It is not difficult to see how consumerism provides us with a twisted sense of Christmas. We raise our kids to expect that new bike, or the new flat screen TV, not to expect a Savior. Consumerism does not invite the sense of penance that is essential to cultivating an expectancy regarding a Savior – you would think it would be obvious to us by now, the fact that we are incapable of saving ourselves from our own sins, that we truly need a Savior who can bring forgiveness and mercy to our souls. Our consumer culture produces many things, but spiritual mirrors for the soul are not among them.

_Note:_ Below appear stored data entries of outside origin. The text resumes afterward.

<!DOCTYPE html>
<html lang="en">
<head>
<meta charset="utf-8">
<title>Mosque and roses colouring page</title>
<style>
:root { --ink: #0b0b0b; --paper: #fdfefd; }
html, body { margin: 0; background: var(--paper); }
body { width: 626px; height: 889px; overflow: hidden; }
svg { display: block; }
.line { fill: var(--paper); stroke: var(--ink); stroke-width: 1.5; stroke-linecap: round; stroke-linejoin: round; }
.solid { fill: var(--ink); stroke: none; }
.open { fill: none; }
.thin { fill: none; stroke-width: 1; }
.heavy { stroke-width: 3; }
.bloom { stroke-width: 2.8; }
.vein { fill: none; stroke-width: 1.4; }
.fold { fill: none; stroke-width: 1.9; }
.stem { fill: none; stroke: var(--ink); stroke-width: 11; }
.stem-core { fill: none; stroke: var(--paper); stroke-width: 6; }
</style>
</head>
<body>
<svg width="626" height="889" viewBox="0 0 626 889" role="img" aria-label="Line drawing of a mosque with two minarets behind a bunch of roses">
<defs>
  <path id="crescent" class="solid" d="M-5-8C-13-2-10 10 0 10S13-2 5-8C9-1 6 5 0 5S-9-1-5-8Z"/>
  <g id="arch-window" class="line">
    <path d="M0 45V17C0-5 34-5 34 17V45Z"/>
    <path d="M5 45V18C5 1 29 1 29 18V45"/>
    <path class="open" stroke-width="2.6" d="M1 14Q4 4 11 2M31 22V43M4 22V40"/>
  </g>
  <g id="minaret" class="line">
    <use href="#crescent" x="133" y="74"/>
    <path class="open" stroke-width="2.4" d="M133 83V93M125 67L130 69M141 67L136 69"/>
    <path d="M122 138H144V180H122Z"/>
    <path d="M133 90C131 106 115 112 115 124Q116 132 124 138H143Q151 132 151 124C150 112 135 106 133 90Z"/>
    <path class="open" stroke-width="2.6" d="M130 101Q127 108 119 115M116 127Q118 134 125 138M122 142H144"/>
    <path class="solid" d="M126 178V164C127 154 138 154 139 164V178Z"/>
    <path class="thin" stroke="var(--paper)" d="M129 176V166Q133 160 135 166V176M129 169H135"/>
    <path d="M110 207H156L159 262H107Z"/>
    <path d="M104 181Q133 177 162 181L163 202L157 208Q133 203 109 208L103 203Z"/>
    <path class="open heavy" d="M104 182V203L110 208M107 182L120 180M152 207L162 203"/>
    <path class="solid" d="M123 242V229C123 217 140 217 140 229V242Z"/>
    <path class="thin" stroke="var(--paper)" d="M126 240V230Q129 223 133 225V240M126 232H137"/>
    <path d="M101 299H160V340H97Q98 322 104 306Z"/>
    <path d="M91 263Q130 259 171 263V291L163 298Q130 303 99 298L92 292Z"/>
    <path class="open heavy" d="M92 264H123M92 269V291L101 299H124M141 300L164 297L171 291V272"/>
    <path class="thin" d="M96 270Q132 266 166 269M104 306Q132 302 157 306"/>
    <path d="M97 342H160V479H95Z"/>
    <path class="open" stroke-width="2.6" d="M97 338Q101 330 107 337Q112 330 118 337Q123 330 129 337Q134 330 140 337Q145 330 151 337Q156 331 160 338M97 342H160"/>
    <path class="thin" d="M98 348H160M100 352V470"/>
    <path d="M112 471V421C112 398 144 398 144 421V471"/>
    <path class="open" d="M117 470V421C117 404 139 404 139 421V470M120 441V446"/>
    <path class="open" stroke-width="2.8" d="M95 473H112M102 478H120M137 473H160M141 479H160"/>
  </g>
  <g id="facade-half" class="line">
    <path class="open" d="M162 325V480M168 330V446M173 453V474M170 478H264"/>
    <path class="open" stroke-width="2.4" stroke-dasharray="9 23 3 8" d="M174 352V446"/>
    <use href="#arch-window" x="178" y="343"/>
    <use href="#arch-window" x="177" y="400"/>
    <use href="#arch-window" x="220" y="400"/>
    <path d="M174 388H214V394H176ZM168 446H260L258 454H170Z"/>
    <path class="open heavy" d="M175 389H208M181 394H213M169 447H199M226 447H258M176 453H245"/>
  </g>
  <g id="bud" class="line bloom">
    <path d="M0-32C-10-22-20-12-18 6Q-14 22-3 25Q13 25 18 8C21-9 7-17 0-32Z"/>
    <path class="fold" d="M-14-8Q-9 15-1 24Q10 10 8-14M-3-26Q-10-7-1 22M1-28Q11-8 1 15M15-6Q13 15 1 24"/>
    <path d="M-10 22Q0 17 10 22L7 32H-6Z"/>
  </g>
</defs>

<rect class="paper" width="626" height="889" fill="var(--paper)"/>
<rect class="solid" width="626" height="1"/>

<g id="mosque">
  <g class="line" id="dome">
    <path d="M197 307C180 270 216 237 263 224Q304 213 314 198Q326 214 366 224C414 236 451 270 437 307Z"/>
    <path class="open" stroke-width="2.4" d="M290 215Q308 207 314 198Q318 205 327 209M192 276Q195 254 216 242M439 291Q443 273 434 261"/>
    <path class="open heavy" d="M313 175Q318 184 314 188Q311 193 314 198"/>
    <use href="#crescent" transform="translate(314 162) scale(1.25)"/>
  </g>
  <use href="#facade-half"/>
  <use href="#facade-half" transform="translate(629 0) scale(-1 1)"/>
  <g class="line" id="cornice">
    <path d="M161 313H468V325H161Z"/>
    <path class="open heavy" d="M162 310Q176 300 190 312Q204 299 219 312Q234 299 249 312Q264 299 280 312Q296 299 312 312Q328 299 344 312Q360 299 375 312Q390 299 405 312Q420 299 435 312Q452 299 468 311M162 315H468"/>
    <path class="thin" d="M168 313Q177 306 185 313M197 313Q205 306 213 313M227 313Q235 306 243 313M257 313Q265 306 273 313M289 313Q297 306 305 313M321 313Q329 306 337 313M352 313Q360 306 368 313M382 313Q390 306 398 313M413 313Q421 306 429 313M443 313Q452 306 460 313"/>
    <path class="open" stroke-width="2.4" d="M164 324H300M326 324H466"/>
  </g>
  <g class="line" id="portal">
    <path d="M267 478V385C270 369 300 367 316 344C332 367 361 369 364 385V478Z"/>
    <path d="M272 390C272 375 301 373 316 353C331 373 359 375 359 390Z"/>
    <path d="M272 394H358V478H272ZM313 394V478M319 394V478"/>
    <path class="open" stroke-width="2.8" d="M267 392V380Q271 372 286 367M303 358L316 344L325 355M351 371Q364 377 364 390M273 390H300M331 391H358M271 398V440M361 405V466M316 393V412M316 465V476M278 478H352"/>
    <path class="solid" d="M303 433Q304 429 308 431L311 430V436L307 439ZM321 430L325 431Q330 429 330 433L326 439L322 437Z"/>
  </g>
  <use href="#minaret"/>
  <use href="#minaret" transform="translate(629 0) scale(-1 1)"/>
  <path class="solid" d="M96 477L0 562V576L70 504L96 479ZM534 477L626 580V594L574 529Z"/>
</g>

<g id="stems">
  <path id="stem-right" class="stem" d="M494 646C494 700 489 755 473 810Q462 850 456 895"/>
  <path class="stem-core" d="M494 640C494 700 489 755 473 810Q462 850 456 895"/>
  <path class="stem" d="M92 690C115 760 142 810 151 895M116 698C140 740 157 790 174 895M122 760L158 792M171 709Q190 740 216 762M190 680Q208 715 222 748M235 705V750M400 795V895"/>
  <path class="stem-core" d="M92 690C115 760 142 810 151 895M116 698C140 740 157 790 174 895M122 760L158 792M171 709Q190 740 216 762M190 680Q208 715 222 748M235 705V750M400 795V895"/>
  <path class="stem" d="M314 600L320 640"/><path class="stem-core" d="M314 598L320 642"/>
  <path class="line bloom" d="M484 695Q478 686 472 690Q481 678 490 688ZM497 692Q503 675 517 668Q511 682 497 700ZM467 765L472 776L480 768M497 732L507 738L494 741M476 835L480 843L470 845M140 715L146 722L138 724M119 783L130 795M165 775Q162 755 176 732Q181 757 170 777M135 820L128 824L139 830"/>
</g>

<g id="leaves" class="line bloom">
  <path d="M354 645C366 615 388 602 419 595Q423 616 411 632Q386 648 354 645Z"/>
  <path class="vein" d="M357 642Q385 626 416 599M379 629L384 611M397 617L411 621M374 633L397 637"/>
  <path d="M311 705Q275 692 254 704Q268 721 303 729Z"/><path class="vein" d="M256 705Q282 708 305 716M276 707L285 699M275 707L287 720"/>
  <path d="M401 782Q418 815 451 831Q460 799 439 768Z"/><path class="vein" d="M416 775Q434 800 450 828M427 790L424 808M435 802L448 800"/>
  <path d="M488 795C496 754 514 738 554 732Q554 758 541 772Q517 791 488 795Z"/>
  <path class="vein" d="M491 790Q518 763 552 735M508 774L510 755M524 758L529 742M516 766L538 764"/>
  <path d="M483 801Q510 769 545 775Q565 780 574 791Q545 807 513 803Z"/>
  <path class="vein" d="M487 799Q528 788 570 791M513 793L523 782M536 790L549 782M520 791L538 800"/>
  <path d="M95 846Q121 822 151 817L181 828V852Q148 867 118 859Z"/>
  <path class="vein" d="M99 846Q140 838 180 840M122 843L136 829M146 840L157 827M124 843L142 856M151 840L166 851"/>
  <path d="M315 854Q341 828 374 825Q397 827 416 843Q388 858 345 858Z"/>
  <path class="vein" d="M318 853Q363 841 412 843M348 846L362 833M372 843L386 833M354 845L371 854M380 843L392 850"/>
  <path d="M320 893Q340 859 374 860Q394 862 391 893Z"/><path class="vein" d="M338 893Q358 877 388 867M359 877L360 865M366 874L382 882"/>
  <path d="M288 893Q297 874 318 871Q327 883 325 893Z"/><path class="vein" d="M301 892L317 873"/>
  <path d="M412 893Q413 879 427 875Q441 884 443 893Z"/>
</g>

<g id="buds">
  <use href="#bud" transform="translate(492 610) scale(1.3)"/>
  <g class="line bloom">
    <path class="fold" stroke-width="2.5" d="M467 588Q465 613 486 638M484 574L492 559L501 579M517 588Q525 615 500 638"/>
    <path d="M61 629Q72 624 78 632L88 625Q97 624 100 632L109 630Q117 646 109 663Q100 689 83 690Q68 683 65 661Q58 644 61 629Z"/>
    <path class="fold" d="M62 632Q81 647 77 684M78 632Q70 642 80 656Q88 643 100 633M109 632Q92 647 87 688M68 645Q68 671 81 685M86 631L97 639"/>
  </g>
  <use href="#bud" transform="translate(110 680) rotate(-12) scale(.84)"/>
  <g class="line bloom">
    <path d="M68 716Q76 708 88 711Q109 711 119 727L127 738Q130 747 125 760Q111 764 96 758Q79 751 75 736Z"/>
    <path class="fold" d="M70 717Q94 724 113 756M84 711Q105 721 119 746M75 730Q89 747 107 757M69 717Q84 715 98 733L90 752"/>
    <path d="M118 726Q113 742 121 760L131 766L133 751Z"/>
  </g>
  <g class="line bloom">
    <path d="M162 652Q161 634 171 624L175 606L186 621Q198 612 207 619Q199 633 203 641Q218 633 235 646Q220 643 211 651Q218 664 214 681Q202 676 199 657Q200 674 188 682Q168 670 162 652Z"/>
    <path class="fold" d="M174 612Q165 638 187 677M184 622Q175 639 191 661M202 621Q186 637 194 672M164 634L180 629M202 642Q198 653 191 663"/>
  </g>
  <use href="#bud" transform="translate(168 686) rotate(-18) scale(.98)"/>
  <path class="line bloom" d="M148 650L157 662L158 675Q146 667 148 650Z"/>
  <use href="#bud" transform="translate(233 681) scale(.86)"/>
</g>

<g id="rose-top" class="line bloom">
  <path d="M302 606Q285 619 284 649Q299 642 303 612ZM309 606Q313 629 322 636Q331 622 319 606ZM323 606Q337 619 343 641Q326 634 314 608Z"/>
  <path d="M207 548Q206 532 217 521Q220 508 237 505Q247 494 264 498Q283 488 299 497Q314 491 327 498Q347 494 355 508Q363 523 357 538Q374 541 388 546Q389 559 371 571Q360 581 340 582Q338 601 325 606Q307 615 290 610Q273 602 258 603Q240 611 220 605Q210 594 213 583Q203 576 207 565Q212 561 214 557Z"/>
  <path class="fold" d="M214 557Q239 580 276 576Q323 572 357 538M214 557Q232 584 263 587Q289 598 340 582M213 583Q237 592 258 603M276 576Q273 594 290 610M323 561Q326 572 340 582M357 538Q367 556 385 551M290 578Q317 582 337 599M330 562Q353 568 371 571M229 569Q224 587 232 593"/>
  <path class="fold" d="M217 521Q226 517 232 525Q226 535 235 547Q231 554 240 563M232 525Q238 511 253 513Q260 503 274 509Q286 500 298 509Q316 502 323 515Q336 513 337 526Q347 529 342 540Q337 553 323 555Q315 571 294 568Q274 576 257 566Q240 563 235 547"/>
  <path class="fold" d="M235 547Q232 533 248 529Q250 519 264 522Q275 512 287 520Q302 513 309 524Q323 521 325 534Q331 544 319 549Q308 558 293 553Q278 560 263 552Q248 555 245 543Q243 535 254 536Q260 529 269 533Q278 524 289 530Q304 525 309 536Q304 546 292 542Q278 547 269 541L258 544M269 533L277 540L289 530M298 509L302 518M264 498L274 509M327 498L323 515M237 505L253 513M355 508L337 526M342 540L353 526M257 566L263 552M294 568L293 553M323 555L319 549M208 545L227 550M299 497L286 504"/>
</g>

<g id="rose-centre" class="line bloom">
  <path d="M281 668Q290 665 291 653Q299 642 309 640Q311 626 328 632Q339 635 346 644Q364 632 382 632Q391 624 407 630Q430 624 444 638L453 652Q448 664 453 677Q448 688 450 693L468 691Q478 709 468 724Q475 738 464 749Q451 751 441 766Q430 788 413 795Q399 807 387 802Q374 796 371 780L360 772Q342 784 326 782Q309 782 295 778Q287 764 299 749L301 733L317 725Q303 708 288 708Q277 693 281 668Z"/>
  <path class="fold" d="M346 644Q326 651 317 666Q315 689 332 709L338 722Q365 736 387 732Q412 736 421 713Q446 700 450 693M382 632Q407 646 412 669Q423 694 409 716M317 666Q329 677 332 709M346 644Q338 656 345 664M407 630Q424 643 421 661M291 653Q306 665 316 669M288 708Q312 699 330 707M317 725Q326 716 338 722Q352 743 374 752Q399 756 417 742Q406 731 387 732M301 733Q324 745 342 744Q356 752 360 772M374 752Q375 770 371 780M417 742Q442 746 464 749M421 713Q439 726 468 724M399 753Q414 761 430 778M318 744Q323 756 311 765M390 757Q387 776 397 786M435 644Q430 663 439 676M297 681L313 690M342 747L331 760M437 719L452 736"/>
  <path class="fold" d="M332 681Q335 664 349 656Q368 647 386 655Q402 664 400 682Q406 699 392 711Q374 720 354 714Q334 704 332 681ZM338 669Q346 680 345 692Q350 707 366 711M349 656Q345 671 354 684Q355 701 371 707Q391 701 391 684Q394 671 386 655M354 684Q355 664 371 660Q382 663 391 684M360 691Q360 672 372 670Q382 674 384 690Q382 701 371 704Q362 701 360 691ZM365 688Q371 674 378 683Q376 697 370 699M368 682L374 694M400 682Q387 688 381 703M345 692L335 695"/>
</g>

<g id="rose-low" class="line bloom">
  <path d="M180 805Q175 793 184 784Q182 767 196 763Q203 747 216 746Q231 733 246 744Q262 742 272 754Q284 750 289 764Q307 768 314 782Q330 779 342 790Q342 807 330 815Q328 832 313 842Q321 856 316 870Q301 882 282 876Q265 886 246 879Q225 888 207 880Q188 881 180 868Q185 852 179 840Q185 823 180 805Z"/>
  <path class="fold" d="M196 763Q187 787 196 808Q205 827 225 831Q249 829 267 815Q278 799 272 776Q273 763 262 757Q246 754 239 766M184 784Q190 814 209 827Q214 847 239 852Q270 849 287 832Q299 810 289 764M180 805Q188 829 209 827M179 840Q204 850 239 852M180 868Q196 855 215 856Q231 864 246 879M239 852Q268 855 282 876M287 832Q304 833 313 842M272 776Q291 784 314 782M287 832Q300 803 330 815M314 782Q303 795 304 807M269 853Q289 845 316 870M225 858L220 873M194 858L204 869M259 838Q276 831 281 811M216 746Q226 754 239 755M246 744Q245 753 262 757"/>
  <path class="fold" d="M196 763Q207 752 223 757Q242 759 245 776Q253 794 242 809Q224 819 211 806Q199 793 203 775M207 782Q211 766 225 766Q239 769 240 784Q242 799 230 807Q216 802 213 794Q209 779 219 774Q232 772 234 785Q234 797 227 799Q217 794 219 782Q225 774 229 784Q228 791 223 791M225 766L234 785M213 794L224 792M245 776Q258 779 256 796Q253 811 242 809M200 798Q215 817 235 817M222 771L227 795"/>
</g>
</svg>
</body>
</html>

Perhaps the greatest challenge is not the twisted sense of expectancy we impart to our children, but the way consumerism distorts the gift-giver as well. Those who expect and receive a Savior must acknowledge their dependence upon God, their complete inability to affect what God is about to affect, the pure grace of the Incarnation, the fact that the initiative is entirely in God’s hands. It is not only that we must wait, it is that waiting is the only thing we can do in this divine drama of salvation. God is the actor. It is He who enters human history. But, consumerism makes us all demi-gods. It puts us in charge of our own history. “The customer is always right.” We cultivate a sense of materialistic expectancy in our children and then we fulfill that expectancy ourselves, we are the ones they hope for. We know they will feel to grateful to us – and not just the kids, but the wife for those pearls, the neighbor for that snow shovel, the co-worker for that gift card – they will see us as the one they were waiting for. I was wrong a moment ago: This consumerist expectancy does not make us demi-gods but false idols.
So, my anti-consumerist hostility is not just some leftie suspicion of capitalism. My hostility is rooted in a sense of the spiritual life and the unique quality of Advent as a time of expectancy, an attitude that is simply incompatible with the spread-eagle consumerism of contemporary Christmas in America. Resist the culture this season. We don’t need a culture war, not on this issue and not on any issue. But, we need to stand apart from the culture at times. We need to encourage our families and our friends to do so as well. Don’t get swept up by the craziness. Step away and pose to yourself the question the Pope asks: What are we waiting for?